When a line of the records below contains the string "core", copy that whole line.

**DATASET EXTRACT**

★ ★ ★ ★ ★

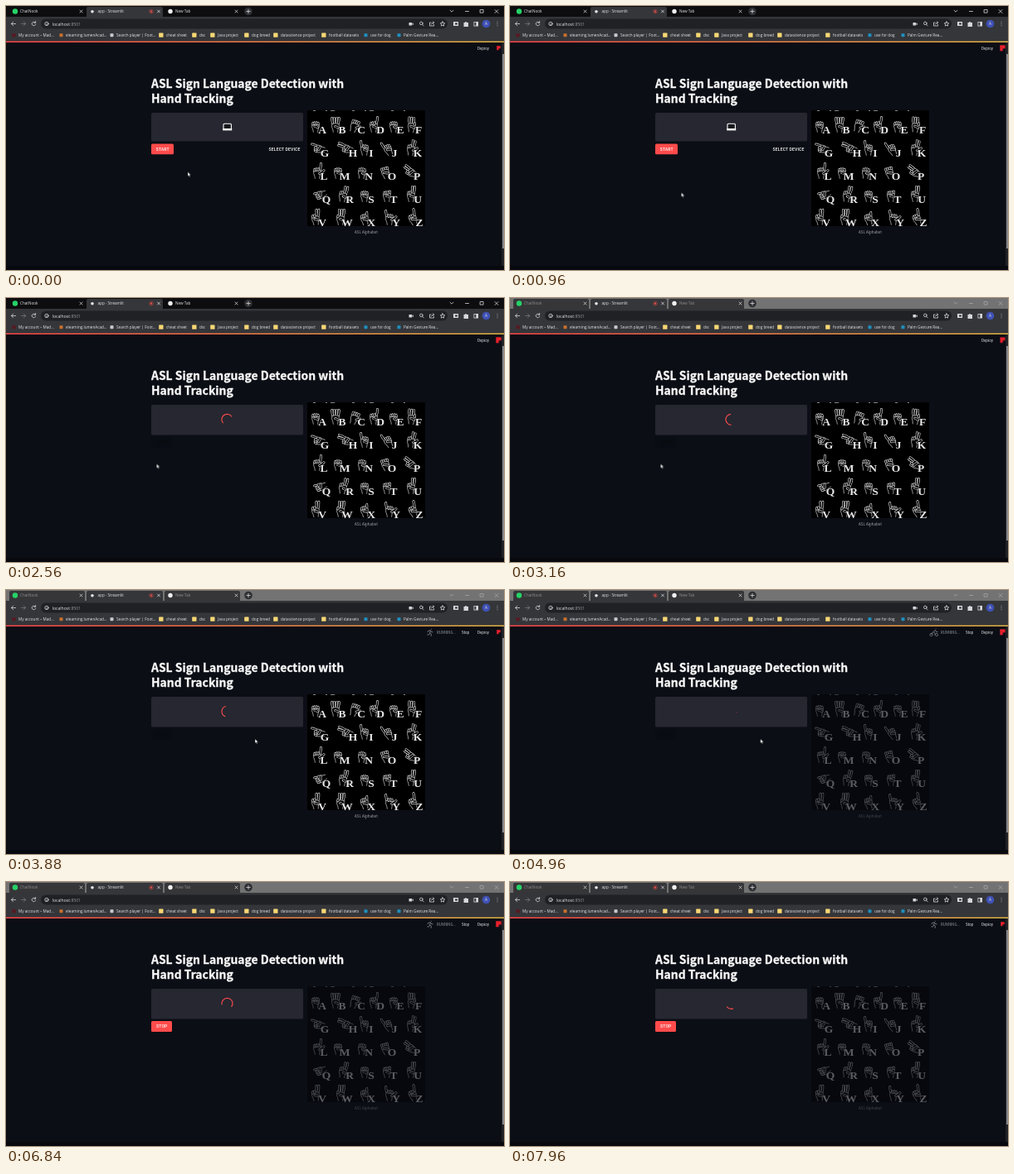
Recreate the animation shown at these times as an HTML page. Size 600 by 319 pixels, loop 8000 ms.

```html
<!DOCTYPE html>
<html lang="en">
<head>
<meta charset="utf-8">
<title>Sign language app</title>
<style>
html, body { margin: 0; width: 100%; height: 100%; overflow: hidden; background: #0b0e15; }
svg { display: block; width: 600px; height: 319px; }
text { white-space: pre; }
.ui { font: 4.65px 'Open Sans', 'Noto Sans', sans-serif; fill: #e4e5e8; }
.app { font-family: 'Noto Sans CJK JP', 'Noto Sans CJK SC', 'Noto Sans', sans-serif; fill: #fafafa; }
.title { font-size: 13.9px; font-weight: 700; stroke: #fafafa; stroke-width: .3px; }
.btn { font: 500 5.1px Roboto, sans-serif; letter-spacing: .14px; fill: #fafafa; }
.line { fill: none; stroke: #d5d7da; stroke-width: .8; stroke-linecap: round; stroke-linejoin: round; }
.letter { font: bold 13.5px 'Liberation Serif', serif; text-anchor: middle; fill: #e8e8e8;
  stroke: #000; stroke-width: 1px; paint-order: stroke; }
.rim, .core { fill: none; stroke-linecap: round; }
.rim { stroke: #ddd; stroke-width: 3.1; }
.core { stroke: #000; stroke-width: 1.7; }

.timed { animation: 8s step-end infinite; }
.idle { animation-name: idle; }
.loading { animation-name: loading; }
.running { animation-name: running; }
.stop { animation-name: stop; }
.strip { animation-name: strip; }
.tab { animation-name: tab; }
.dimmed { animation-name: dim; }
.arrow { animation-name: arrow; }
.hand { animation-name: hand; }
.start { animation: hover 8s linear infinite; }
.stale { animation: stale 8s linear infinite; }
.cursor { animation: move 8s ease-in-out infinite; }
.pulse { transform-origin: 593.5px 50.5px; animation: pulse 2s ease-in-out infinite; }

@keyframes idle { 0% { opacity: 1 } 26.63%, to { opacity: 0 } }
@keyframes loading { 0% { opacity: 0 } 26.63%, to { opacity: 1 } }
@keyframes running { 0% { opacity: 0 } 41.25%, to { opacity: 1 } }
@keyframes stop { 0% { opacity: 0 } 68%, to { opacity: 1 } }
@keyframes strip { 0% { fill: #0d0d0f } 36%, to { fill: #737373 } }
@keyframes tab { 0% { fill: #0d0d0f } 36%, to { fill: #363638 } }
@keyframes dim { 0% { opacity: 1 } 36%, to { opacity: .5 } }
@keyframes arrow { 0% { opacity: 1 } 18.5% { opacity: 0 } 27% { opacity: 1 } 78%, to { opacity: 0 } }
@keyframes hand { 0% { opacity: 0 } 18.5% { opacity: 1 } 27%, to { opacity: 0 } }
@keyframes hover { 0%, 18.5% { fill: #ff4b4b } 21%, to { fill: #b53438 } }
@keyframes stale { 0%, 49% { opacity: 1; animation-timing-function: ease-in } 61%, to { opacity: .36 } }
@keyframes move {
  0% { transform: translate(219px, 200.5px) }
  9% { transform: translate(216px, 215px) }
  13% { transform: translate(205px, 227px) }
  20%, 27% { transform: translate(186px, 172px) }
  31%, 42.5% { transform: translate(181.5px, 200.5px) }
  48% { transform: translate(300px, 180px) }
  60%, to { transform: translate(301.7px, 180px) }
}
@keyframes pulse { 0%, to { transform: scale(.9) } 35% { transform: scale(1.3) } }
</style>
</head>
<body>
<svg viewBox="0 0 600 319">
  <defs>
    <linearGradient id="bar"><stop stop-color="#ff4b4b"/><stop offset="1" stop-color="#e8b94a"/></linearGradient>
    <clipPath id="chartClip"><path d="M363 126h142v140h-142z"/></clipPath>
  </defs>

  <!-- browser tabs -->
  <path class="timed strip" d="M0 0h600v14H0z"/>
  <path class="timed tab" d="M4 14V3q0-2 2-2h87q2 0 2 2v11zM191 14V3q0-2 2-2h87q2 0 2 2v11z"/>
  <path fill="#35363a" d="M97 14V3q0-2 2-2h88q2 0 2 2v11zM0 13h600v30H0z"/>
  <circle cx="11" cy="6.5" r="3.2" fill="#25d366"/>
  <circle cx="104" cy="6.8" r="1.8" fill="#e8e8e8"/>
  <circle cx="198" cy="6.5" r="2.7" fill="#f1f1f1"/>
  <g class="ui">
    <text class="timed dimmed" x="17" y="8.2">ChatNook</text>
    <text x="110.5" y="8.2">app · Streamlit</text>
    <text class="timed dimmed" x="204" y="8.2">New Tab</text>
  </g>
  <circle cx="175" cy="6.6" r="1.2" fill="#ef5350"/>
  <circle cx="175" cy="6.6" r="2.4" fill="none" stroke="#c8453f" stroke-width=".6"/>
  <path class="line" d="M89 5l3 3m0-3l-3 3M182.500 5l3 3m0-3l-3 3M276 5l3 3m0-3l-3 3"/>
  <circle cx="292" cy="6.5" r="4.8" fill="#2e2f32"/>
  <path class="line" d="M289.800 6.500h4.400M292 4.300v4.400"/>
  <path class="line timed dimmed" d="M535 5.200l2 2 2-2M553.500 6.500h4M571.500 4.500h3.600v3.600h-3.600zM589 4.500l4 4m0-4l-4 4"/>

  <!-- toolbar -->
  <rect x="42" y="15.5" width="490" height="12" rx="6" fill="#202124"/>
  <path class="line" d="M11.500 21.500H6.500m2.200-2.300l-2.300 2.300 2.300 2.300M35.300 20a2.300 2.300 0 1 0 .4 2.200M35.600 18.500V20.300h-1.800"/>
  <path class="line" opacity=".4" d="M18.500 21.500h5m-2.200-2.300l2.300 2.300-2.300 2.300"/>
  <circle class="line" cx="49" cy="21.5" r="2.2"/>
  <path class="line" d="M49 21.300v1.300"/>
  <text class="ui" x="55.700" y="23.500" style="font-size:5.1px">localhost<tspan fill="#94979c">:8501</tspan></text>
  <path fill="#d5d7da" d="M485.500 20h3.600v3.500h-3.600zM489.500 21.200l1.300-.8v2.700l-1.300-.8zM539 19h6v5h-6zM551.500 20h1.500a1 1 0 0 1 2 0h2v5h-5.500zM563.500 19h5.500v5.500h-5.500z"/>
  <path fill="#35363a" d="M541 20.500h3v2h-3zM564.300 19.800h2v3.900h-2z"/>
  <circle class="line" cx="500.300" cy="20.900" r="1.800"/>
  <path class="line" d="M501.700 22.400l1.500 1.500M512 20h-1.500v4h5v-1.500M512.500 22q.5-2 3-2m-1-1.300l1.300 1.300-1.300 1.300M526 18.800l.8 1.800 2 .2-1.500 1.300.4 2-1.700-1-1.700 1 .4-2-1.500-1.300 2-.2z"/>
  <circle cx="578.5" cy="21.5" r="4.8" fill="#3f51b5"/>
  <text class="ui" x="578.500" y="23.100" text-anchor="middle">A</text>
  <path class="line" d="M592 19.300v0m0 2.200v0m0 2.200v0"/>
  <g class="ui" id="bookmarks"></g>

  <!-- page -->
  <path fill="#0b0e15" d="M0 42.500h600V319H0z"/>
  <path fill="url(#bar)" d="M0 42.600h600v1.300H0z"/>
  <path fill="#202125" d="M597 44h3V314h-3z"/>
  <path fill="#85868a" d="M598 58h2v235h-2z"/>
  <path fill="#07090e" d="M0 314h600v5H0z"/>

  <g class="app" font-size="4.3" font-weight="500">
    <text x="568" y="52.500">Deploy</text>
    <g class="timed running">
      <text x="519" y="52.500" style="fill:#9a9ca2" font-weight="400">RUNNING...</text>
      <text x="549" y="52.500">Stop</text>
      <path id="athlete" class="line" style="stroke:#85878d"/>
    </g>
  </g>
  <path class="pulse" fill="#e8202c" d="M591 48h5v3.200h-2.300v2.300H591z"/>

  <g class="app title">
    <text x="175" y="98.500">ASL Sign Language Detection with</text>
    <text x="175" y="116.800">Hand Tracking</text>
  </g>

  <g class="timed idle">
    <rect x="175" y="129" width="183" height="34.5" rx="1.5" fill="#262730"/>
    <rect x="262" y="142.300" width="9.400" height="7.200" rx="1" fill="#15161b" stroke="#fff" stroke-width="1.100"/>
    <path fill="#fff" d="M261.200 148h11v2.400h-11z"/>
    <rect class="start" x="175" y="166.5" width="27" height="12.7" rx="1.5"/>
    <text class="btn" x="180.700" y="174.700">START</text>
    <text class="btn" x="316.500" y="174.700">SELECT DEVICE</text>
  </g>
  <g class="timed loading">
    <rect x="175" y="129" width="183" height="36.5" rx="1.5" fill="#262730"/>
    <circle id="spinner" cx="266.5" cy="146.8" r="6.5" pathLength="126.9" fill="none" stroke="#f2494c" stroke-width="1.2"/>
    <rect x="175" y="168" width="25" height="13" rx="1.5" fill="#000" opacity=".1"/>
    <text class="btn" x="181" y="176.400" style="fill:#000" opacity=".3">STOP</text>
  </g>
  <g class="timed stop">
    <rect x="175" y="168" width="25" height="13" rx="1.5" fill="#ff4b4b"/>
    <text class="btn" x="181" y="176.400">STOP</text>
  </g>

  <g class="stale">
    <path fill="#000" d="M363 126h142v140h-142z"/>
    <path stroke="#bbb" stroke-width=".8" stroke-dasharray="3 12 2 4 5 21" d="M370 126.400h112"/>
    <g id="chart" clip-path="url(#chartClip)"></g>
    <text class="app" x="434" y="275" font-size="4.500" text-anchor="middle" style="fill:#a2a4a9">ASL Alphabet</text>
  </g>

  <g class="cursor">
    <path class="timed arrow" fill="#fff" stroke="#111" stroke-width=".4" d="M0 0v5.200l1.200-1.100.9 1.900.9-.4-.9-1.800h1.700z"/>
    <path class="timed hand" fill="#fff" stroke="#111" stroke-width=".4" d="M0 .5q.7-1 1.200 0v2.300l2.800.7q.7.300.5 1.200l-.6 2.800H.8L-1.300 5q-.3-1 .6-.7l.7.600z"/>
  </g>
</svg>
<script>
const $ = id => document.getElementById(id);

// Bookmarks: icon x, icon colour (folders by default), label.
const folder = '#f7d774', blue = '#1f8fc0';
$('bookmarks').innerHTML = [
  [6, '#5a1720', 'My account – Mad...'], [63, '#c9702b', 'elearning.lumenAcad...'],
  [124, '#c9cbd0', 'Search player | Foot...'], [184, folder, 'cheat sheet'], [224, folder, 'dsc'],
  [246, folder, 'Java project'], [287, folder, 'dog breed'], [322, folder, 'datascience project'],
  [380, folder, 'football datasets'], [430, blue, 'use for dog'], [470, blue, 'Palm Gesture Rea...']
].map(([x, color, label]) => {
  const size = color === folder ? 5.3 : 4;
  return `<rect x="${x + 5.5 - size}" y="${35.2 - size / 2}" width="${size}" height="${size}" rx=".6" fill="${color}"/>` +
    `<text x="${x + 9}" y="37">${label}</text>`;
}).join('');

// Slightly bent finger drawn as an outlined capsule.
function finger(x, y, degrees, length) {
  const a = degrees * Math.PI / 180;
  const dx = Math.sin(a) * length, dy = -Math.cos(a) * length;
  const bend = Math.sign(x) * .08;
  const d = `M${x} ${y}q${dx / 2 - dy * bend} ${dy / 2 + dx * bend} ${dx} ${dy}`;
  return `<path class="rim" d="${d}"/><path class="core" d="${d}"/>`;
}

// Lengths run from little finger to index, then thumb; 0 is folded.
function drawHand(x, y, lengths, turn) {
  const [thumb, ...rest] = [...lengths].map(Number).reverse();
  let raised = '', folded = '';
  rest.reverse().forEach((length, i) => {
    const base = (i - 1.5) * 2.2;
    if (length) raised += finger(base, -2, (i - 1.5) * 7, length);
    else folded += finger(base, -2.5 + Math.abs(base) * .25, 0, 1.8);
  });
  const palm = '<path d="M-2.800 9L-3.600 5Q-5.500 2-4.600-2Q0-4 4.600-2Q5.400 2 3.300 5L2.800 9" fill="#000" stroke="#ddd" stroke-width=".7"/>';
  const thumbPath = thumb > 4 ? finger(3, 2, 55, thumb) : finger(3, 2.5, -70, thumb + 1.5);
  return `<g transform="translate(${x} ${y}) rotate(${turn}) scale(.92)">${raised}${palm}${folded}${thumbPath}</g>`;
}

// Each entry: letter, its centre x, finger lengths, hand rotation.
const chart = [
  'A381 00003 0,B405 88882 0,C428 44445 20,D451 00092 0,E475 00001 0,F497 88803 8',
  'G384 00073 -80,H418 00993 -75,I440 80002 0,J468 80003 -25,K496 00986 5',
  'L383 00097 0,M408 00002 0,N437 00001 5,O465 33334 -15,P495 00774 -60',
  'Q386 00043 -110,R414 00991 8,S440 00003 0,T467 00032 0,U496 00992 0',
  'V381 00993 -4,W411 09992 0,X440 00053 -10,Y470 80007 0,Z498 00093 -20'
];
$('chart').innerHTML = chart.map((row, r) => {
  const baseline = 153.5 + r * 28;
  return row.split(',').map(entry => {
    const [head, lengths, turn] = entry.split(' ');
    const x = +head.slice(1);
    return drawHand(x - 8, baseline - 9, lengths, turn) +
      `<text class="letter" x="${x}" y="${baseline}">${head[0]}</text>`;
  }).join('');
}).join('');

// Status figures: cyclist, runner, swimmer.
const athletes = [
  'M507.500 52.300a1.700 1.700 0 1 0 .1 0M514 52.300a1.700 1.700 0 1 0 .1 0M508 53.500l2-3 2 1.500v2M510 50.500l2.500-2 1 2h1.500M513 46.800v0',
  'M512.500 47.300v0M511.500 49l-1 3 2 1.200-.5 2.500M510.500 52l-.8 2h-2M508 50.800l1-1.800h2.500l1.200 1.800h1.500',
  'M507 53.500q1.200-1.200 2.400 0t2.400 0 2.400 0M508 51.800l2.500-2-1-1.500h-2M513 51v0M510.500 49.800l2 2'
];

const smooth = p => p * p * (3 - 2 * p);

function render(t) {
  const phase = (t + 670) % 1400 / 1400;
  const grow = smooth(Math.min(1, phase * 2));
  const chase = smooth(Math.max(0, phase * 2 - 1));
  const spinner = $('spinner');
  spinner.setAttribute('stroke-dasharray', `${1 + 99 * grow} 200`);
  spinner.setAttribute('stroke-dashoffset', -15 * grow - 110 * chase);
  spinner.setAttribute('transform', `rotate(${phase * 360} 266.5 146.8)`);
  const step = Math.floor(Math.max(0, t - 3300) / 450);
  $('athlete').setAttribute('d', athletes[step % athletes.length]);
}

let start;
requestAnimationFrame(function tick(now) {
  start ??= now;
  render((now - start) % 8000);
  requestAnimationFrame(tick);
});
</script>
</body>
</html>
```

★ ★ ★ ★ ★

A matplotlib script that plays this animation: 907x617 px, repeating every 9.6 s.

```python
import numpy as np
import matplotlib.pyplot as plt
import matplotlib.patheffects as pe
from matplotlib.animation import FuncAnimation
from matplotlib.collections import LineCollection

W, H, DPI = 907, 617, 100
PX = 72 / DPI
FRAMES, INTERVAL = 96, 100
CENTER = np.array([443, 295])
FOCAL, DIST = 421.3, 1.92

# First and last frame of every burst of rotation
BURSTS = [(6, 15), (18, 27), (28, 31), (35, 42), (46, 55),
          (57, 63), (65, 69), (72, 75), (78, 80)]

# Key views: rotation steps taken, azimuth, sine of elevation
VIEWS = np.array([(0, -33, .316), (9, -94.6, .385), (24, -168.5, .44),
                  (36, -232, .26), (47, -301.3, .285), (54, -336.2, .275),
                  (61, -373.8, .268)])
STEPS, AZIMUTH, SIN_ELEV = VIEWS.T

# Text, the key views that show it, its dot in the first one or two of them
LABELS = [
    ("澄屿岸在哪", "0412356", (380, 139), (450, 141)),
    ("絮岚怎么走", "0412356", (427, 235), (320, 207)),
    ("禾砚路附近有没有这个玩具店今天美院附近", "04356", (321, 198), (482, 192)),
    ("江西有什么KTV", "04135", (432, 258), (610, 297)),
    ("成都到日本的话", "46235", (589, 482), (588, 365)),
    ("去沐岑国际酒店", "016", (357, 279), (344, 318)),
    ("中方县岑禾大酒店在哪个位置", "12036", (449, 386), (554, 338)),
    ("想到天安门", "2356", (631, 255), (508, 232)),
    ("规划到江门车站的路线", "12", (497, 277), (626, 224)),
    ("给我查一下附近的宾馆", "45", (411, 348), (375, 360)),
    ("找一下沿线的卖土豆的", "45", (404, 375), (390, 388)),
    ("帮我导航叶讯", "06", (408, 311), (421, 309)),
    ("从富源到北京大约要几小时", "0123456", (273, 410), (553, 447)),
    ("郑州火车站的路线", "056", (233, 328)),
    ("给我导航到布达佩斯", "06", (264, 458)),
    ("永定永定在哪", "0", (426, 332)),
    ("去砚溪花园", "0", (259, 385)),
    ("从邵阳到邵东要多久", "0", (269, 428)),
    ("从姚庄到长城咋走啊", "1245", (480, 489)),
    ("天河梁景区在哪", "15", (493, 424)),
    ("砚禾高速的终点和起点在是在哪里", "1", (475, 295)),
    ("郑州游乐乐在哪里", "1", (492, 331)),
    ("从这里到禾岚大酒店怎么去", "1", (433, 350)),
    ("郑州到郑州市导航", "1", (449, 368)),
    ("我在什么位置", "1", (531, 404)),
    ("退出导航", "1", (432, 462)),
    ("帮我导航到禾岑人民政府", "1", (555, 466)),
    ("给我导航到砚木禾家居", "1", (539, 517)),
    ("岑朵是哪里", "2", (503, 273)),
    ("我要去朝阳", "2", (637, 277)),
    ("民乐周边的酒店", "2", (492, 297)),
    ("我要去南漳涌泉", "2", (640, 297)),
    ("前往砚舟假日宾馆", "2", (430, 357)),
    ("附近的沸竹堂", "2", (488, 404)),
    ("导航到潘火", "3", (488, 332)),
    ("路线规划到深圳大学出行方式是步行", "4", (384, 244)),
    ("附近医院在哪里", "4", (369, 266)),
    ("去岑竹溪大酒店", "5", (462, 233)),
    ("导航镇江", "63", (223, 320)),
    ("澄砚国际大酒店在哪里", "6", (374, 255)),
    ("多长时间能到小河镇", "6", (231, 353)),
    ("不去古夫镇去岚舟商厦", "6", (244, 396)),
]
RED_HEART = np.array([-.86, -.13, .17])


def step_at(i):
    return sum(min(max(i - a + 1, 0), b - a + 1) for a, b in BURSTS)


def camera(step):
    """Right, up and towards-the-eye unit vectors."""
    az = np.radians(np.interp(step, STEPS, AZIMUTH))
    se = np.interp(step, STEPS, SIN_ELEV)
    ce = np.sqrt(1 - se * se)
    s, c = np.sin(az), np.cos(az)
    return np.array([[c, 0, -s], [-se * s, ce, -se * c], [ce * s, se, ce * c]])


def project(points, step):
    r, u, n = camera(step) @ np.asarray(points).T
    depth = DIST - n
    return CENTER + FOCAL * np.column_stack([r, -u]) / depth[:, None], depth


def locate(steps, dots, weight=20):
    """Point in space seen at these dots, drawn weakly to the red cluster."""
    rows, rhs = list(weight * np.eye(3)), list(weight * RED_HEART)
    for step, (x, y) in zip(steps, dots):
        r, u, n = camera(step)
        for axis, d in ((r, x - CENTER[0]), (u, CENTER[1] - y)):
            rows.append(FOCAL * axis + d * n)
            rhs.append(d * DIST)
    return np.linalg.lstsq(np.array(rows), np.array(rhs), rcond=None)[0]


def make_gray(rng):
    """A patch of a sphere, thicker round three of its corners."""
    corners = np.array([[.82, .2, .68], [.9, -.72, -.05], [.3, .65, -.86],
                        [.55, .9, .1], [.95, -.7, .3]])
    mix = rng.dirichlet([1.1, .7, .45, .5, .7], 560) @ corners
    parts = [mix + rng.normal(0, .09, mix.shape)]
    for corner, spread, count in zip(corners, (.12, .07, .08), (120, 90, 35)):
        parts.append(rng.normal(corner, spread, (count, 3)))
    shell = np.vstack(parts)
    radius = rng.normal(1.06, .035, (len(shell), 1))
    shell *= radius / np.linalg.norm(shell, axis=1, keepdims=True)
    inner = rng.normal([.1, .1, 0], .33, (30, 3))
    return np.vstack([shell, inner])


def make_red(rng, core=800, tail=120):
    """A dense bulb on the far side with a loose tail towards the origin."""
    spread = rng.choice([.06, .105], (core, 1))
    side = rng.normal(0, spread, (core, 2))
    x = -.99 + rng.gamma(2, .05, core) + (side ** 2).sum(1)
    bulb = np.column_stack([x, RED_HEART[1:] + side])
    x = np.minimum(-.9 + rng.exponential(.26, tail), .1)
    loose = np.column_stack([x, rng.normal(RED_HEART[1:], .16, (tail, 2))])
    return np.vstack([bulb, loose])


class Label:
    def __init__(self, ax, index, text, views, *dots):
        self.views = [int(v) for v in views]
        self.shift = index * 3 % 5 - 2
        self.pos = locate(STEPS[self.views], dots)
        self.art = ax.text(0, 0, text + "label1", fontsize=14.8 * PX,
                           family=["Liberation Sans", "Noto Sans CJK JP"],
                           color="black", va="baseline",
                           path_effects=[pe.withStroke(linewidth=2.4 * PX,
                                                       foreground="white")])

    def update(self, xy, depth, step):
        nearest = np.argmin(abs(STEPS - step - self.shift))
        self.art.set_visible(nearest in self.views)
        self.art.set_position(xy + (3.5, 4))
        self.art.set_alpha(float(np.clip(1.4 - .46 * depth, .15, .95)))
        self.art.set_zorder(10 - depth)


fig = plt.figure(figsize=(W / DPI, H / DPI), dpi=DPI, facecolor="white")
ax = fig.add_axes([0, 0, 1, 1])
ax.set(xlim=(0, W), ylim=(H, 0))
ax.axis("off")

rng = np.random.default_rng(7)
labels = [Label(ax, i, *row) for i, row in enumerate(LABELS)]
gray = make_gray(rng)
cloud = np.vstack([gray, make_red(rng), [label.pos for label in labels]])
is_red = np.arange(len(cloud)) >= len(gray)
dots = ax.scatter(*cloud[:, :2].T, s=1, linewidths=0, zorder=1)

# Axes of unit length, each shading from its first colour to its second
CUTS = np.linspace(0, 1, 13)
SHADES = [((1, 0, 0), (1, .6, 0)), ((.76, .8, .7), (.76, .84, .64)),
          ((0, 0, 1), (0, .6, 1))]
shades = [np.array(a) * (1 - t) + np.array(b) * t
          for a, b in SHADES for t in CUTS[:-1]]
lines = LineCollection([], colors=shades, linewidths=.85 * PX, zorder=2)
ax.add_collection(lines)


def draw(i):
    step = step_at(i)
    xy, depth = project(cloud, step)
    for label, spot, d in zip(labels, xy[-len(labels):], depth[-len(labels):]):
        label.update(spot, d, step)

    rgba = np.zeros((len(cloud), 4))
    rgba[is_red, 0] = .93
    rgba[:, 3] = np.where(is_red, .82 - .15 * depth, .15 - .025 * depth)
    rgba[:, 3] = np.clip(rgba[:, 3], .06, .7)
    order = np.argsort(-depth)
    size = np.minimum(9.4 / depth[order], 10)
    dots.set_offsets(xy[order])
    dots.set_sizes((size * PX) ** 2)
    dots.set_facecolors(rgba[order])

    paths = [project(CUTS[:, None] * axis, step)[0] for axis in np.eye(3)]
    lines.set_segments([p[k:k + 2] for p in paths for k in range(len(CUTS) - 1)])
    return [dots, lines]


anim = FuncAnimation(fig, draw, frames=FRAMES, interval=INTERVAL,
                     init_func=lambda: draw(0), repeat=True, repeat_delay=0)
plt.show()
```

★ ★ ★ ★ ★

**ANSWER SPACE**
.rim, .core { fill: none; stroke-linecap: round; }
.core { stroke: #000; stroke-width: 1.7; }
  return `<path class="rim" d="${d}"/><path class="core" d="${d}"/>`;
def make_red(rng, core=800, tail=120):
    spread = rng.choice([.06, .105], (core, 1))
    side = rng.normal(0, spread, (core, 2))
    x = -.99 + rng.gamma(2, .05, core) + (side ** 2).sum(1)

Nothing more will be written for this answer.